- _PROMPT_
Each line below that carries the string "fill" must appear in the answer.

---- DATA RECORDS

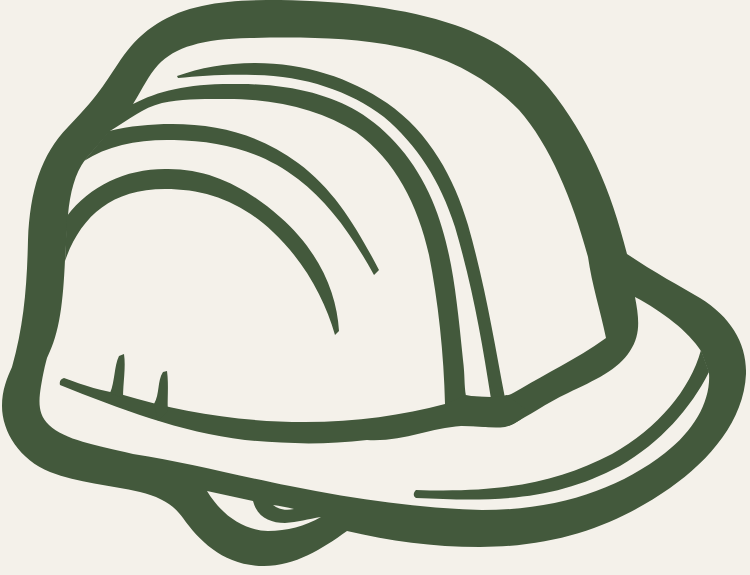
<!DOCTYPE html>
<html lang="en">
<head>
<meta charset="utf-8">
<title>Hard hat</title>
<style>
:root { --green: #43593c; --cream: #f4f1ea; }
html, body { margin: 0; background: var(--cream); overflow: hidden; }
.hard-hat { display: block; width: 750px; height: 575px; }
.ink { fill: var(--green); }
.paper { fill: var(--cream); }
</style>
</head>
<body>
<svg class="hard-hat" viewBox="0 0 750 575" role="img" aria-label="Line drawing of a hard hat">
  <path id="silhouette" class="ink" d="M627 254C655 273 680 286 700 298C731 317 747 344 746 374C744 420 710 460 670 488C620 523 560 547 480 547C432 547 390 541 347 531C322 549 295 566 264 566C225 566 200 542 183 518C173 504 160 497 140 492C110 485 78 483 50 472C20 460 2 432 2 406C2 390 7 378 12 367C24 325 27 285 28 240C30 190 41 155 68 127C103 91 107 79 124 55C142 30 168 13 202 6C225 1 250 0 280 0C345 1 405 8 455 25C495 39 525 59 549 88C588 136 611 190 627 254Z"/>

  <path id="crown" class="paper" d="M133 104C143 88 148 76 158 65C175 47 202 39 250 38C300 37 350 37 400 47C450 57 490 80 519 110C550 145 573 201 588 257C592 285 600 309 606 338C575 360 545 374 522 388C515 392 511 395 505 396L491 397L466 396C464 385 465 375 463 360C456 290 451 245 432 200C415 161 390 131 357 111C330 95 290 84 240 84C190 83 160 90 133 104Z"/>

  <path id="front-and-brim" class="paper" d="M110 131C130 119 142 108 162 103C180 99 200 99 220 99C275 98 320 110 356 132C395 160 418 205 429 255C438 300 444 355 445 404L462 426C480 426 497 429 511 425C530 415 545 404 568 393C595 380 618 370 630 351C641 335 639 318 635 297C663 312 688 331 701 351L709 373C711 400 695 430 665 453C620 488 560 510 482 510C420 508 360 500 290 486C230 474 185 462 133 454C95 445 65 440 49 425C37 414 39 399 41 386C43 374 45 365 47 358C60 332 63 302 65 260L68 215C70 193 75 173 85 160Z"/>

  <g id="ridges" class="ink">
    <path d="M177 76C200 68 225 63 255 63C305 63 350 78 387 103C430 133 454 178 468 225C485 285 494 340 505 398L491 399C482 340 472 285 455 227C440 180 417 145 384 117C350 91 305 76 255 75C225 74 200 76 178 78Z"/>
    <path d="M109 131C130 126 150 124 172 124C220 124 262 136 298 163C335 190 358 230 379 270L374 275C352 235 328 202 298 179C262 151 220 141 174 140C140 139 108 145 84 161Z"/>
    <path d="M67 216C90 186 125 169 165 169C210 168 247 188 280 217C319 251 337 293 339 331L335 335C325 300 305 262 273 232C240 201 205 189 165 189C110 189 80 218 65 261Z"/>
  </g>

  <g id="brim-seam" class="ink">
    <path d="M64 378C85 386 103 391 120 394C180 412 240 422 305 422C357 422 403 415 445 404L466 395C480 398 495 398 507 395L530 412C522 418 515 425 505 427C490 429 475 425 461 426C430 428 403 442 367 440C325 445 285 444 245 440C180 432 120 409 60 385C59 381 61 379 64 378Z"/>
    <path d="M110 393C115 382 114 366 119 356L124 354C126 368 123 382 123 398Z"/>
    <path d="M154 404C160 394 157 381 163 372L167 371C169 386 167 401 168 411L158 421Z"/>
    <path d="M416 490C500 493 556 483 612 454C658 428 690 390 701 350L709 372C691 408 660 443 620 466C556 500 500 502 416 498C413 496 413 493 416 490Z"/>
  </g>

  <g id="chin-strap" class="paper">
    <path d="M207 491L253 501C257 517 270 523 285 523C298 522 308 519 321 517C305 526 287 531 268 531C242 530 221 514 207 491Z"/>
    <path d="M273 505C280 506 287 507 294 509C285 511 278 509 273 505Z"/>
  </g>
</svg>
</body>
</html>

--------

- _FINAL ANSWER_
.ink { fill: var(--green); }
.paper { fill: var(--cream); }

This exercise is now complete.